I see the resemblance to my father in the eyes of the little boy, but I’m even more sure of the little girl, especially when I compare her face to the one in this photo of my Aunt Essie:

It’s always been one of my regrets that I never knew either of my grandfathers, both being so much older and dying long before I came on the scene. Ironically, I have no photograph of my grandfather, William Dey Smedmore, but I certainly knew quite a bit about him, thanks to my mother and her siblings. My grandfather, Leopold, was a mystery. He was from Alsace, or as the family called it, Alsace-Lorraine, that unfortunate part of Europe between France and Germany which seemed to bounce back and forth between the two countries. I knew nothing of how he came to be in the West Indies, or how he met my grandmother. I knew that they had married in Colon in 1886, barely two months before the birth of their eldest child. I knew this because of a notice in the Gleaner which had been pointed out to me by Madeleine Mitchell who had come across it while extracting information from the microfilm of the Gleaner. Once the Gleaner went on line I was able to find the notice myself.
So now I knew exactly where they were married, but more questions arose. Where did they meet?  Was it in Jamaica? Did Alice go to Colon to get Leopold to marry her?  I wondered if Alice’s pregnancy had become a scandal in Kingston and that marriage was the only option. The notice in the Gleaner might well have helped to stop some of the gossip. Again, who knows? Leopold was Jewish, Alice was Catholic, and marriage in a church must have been out of the question, hence they were married by the registrar. Unfortunately I have been unable to find a record of the marriage. At that time Panama would have been a colony of Colombia and I assume records of civil registration for Panama in the 19th century must be somewhere in Colombia, but I have not been able to discover how to access them.

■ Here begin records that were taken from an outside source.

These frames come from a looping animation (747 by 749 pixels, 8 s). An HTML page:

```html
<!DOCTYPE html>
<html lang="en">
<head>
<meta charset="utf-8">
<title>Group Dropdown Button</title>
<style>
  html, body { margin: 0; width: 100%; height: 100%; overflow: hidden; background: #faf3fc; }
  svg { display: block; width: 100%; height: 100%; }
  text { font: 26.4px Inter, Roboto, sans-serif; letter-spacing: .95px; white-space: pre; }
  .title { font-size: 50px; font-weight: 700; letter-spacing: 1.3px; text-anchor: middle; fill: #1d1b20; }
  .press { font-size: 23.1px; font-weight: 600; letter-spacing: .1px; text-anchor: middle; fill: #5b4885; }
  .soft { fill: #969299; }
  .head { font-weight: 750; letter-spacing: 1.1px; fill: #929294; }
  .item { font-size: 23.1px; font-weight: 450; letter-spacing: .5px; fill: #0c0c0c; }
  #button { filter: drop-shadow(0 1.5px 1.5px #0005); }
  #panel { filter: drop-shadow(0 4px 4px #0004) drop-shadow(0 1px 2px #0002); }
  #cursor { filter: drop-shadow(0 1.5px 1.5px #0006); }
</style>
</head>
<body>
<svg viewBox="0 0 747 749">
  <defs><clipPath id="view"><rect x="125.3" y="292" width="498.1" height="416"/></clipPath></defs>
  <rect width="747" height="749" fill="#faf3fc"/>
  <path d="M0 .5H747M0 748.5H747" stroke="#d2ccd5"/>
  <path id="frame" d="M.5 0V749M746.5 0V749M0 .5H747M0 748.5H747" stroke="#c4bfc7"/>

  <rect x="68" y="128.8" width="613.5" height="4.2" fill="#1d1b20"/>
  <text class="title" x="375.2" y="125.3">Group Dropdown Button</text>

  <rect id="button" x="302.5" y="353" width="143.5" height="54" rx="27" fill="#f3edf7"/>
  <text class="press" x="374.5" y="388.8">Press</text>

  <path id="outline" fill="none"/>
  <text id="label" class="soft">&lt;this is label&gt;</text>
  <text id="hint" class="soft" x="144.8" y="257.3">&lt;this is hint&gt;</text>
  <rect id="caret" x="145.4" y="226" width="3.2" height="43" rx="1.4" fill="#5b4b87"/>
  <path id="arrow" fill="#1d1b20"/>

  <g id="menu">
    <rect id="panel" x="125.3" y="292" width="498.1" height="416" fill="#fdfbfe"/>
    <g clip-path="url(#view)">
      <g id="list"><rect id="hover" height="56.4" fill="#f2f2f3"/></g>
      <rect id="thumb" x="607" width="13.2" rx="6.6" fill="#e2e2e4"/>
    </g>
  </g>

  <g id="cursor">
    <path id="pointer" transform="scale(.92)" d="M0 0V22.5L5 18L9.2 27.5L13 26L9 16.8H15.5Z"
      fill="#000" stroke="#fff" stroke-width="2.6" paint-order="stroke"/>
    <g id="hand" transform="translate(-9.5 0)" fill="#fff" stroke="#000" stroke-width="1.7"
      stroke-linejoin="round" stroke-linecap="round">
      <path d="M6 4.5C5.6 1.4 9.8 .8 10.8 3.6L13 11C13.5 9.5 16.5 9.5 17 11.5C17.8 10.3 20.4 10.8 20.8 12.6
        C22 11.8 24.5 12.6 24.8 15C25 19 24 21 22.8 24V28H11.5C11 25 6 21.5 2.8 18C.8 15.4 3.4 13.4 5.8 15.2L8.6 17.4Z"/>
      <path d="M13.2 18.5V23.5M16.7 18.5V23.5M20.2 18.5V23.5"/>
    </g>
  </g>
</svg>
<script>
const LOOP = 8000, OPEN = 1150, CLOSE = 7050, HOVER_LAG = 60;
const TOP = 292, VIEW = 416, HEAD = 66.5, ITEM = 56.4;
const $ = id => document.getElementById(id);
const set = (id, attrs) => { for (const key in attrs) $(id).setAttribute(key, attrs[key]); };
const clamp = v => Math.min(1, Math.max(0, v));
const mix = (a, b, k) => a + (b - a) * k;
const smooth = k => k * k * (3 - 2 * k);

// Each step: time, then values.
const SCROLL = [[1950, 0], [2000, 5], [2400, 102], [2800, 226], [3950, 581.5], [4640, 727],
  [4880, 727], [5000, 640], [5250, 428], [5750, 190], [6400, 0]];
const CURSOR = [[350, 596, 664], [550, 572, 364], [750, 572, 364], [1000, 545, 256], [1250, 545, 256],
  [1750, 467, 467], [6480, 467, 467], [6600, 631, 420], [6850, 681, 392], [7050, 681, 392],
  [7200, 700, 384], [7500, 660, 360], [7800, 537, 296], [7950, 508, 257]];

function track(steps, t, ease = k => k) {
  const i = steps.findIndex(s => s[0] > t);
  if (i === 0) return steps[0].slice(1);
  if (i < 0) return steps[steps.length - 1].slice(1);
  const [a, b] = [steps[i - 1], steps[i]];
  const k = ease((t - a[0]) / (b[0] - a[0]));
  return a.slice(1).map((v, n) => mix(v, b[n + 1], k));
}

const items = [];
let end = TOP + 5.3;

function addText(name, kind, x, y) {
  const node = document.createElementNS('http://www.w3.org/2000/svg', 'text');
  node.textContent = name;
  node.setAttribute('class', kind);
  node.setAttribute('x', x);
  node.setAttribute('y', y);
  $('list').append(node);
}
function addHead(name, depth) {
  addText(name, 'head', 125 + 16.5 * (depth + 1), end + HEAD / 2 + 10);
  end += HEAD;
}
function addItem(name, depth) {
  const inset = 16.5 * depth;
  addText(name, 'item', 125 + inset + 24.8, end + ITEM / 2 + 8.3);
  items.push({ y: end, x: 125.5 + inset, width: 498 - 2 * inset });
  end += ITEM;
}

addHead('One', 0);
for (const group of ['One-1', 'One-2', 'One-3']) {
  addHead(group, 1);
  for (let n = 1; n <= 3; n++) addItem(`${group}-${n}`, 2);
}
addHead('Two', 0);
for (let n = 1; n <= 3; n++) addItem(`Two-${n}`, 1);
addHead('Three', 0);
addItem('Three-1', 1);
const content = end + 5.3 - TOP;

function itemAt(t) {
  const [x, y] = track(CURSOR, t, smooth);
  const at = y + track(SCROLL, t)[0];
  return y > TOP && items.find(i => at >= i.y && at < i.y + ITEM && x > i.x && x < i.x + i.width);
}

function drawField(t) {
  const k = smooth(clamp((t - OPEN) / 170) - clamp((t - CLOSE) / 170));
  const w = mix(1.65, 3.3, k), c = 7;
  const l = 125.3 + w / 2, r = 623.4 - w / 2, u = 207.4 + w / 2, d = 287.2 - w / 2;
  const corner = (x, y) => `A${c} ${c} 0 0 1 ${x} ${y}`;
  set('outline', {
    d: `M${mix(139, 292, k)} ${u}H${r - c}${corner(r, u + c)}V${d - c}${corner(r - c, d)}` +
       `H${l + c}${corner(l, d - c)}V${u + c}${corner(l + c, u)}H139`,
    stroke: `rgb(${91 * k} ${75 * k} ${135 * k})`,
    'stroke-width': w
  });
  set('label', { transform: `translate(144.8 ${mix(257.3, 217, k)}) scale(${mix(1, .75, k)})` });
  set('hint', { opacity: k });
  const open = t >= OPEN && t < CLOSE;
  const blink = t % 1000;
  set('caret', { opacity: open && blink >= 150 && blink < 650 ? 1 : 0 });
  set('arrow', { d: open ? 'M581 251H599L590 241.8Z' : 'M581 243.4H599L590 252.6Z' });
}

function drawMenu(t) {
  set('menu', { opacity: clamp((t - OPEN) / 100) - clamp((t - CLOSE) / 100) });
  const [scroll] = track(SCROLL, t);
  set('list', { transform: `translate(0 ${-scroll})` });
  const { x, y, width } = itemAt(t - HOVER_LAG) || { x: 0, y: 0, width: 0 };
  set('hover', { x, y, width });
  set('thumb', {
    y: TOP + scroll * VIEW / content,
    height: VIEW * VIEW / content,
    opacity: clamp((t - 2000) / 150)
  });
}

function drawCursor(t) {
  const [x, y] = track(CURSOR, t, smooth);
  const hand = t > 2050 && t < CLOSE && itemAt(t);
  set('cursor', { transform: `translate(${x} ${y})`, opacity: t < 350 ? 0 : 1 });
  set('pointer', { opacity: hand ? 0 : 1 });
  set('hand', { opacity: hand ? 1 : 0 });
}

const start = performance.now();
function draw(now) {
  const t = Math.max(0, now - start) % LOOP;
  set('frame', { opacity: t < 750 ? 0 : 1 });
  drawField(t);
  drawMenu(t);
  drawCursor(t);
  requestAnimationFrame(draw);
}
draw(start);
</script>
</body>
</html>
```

From what little information I could glean about my grandfather it appeared that he was a traveller of sorts. According to the family story, he was an optometrist, and I found the same information in my father’s entry in the Jamaica Who’s Who of 1941-46, keeping in  mind, of course, that he would have given that information
However, I never found any evidence to support this. On the various records of birth and death for his children, I found Leopold’s occupation variously described as “merchant”, “book clerk”, “accountant”, “book-keeper”, and “clerk” – no mention whatsoever of “optometrist”.  He married Alice in Colon in 1886, was still there when Daisy, the eldest child, was born. He was in Kingston for the birth of his second child, Lucien, but was listed as being in Port-au-Prince, Haiti, when Essie was born in 1891. He was back in Kingston for the birth of Gustave in 1894, and I have no idea where he was for the births of Leo and Joe in 1895 and 1900 respectively, as he was not the informant for either event.  As I mentioned before in an earlier post, the family seems to have moved from one address to another in Kingston; in fact, they lived in seven different places in the span of fourteen years between 1886 and 1900.  

Apart from the above the only other tangible record I had for Leopold was his signature on two documents – the birth of his son, Lucien in 1887:
and as a witness at the marriage in 1907 of his wife’s niece, Naomi Da Costa, to Gabriel Oppenheim Alexander.
So at least I knew that he was in Jamaica in 1907, but that was all.  When did he die and where, and was it possible to find out when and where he had been born? In my next post I’ll write about the discoveries I did make as a result of finding a notice of Leopold’s death in the Gleaner.

Arras Memorial

Arras Memorial

Trooper Victor Dey Smedmore

Trooper Victor Dey Smedmore
My uncle Victor